Look at each line of the records and count those with "part" in them. Please answer with the count alone.
================
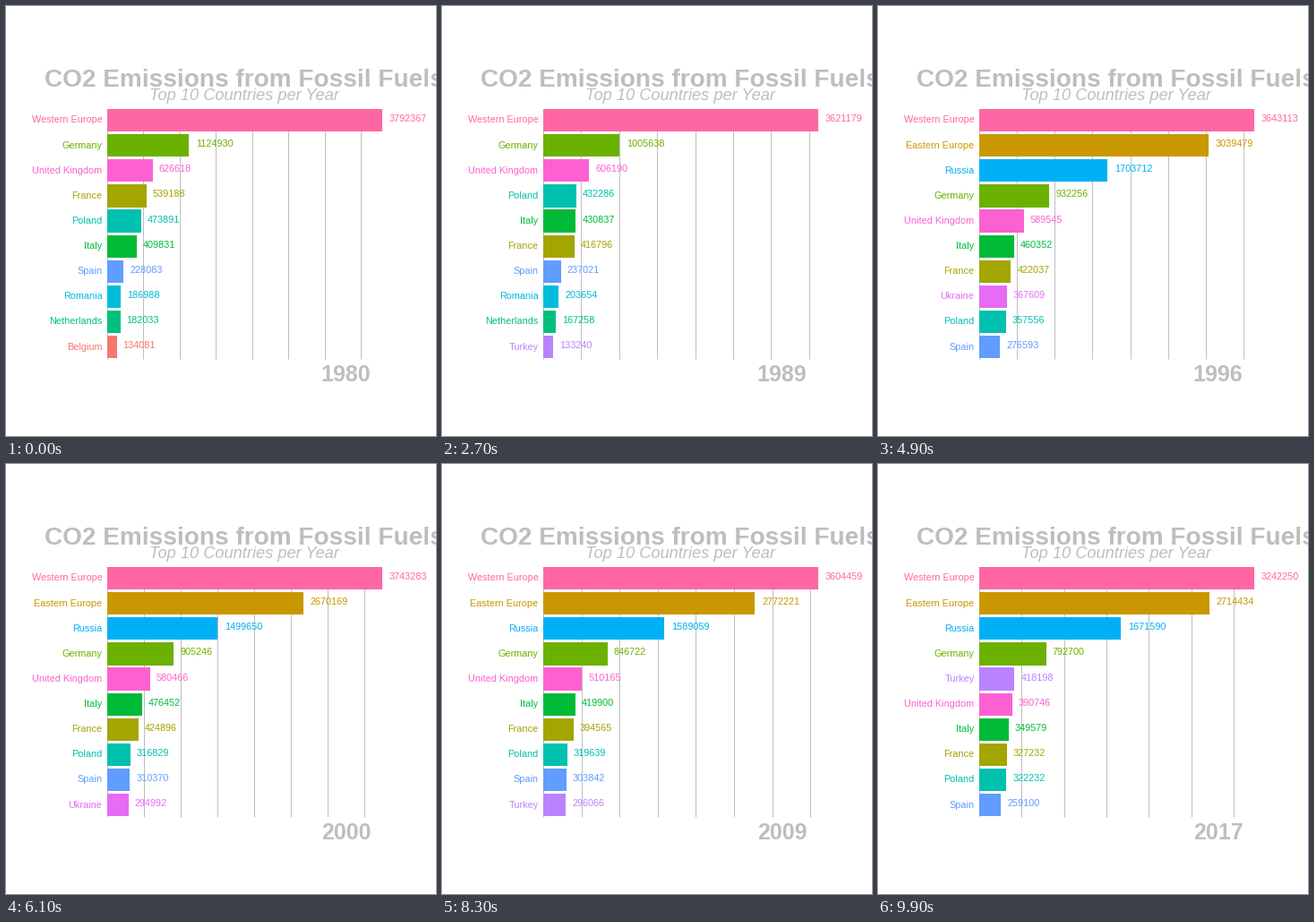
Recreate the animation shown at these times as a matplotlib script. Size 480 px wide and 480 px high, loop 10000 ms.

```python
import matplotlib.pyplot as plt
import numpy as np
from matplotlib.animation import FuncAnimation
from matplotlib.patches import Rectangle

SIZE, FRAMES, SHOWN = 480, 100, 10
LEFT, BAR_SPAN = 112.9, 307
TOP, PITCH, HALF = 127.52, 28.13, 12.65
GREY, LABEL = "#bebebe", 10.9
LEADER = "Western Europe"

# Turning points of each curve; a country joins in the first year it has
KEYS = {
    "Western Europe": {1980: 3792367, 1992.67: 3551373, 2005: 3860149,
                       2012.5: 3380730, 2017: 3242250},
    "Eastern Europe": {1992: 3440000, 2000.33: 2670075, 2005: 2801114, 2017: 2714434},
    "Russia": {1992: 1925000, 2000.33: 1499616, 2017: 1671590},
    "Germany": {1980: 1124930, 1992.67: 956994, 2017: 792700},
    "United Kingdom": {1980: 626618, 2005: 569874, 2017: 390746},
    "France": {1980: 539188, 1989: 416796, 2005: 428232, 2017: 327232},
    "Poland": {1980: 473891, 1989: 432286, 2000.33: 316828, 2017: 322232},
    "Italy": {1980: 409831, 1989: 430837, 2005: 495234, 2012: 363400, 2017: 349579},
    "Spain": {1980: 228083, 1992: 240000, 2001: 316000, 2005: 368964,
              2012: 255000, 2017: 259100},
    "Ukraine": {1992: 560000, 1994: 410000, 2000.33: 295000, 2012.5: 265020, 2017: 200000},
    "Turkey": {1980: 76000, 2005: 235000, 2017: 418198},
    "Romania": {1980: 186988, 1989: 203654, 1992: 125000},
    "Netherlands": {1980: 182033, 1989: 167258},
    "Belgium": {1980: 134081, 1989: 110000},
    "Czech Republic": {1990: 166000, 1992: 140000},
}


def hue_color(hue, chroma=100, light=65):
    """Polar LUV colour as sRGB."""
    angle = np.radians(hue)
    u = chroma * np.cos(angle) / (13 * light) + 0.1978
    v = chroma * np.sin(angle) / (13 * light) + 0.4683
    y = ((light + 16) / 116) ** 3
    x, z = y * 9 * u / (4 * v), y * (12 - 3 * u - 20 * v) / (4 * v)
    linear = np.clip([3.2406 * x - 1.5372 * y - 0.4986 * z,
                      -0.9689 * x + 1.8758 * y + 0.0415 * z,
                      0.0557 * x - 0.2040 * y + 1.0570 * z], 0, 1)
    return tuple(np.where(linear <= 0.0031308, 12.92 * linear,
                          np.clip(1.055 * linear ** (1 / 2.4) - 0.055, 0, 1)))


COLORS = {name: hue_color(15 + 360 * i / len(KEYS)) for i, name in enumerate(sorted(KEYS))}


def value(name, time):
    keys = KEYS[name]
    return np.interp(time, list(keys), list(keys.values()))


def ranking(year):
    known = [name for name in KEYS if year >= min(KEYS[name])]
    known.sort(key=lambda name: -value(name, year))
    return {name: i for i, name in enumerate(known[:SHOWN])}


RANKS = {year: ranking(year) for year in range(1980, 2018)}


def clock(frame):
    """Year and the share of the way to the next one."""
    if frame < 75:
        return 1980 + frame // 3, frame % 3 / 3
    return 2005 + (frame - 75) // 2, (frame - 75) % 2 / 2


fig = plt.figure(figsize=(SIZE / 72, SIZE / 72), dpi=72, facecolor="white")
ax = fig.add_axes([0, 0, 1, 1])


def write(x, y, text, size, color=GREY, **style):
    ax.text(x, y, text, fontsize=size, color=color, va="baseline",
            fontfamily="Liberation Sans", **style)


def draw_grid(scale):
    bottom = TOP + PITCH * (SHOWN - 1) + HALF + 0.6
    for step in np.arange(0, BAR_SPAN / scale, 500000):
        x = int(LEFT - 0.4 + step * scale) + 0.5
        ax.plot([x, x], [TOP - HALF, bottom], color=GREY, lw=1,
                solid_capstyle="butt", zorder=1)


def draw_bar(name, rank, amount, scale):
    y, width, color = TOP + PITCH * rank, amount * scale, COLORS[name]
    ax.add_patch(Rectangle((LEFT, y - HALF), width, 2 * HALF, lw=0,
                           color=color, antialiased=False, zorder=2))
    label = str(round(amount))
    write(LEFT - 5.4, y + 2.9, name, LABEL, color, ha="right")
    write(LEFT + width + 1.15 * len(label), y + 1.5, label, LABEL, color)


def draw(frame):
    ax.clear()
    ax.set(xlim=(0, SIZE), ylim=(SIZE, 0))
    ax.axis("off")
    year, part = clock(frame)
    scale = BAR_SPAN / value(LEADER, year + part)
    draw_grid(scale)

    here = RANKS[year]
    following = RANKS[year + 1] if part else here
    for name, rank in here.items():
        if name in following:
            rank += (following[name] - rank) * part
            draw_bar(name, rank, value(name, year + part), scale)

    write(42.6, 90, "CO2 Emissions from Fossil Fuels", 28, weight="bold", clip_on=True)
    write(266.5, 105, "Top 10 Countries per Year", 18.3, style="italic", ha="center")
    write(379.6, 419, str(year), 25, weight="bold", ha="center")


anim = FuncAnimation(fig, draw, frames=FRAMES, interval=100,
                     init_func=lambda: None, repeat=True, repeat_delay=0)
plt.show()
```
================
■ **Solution to this problem**
5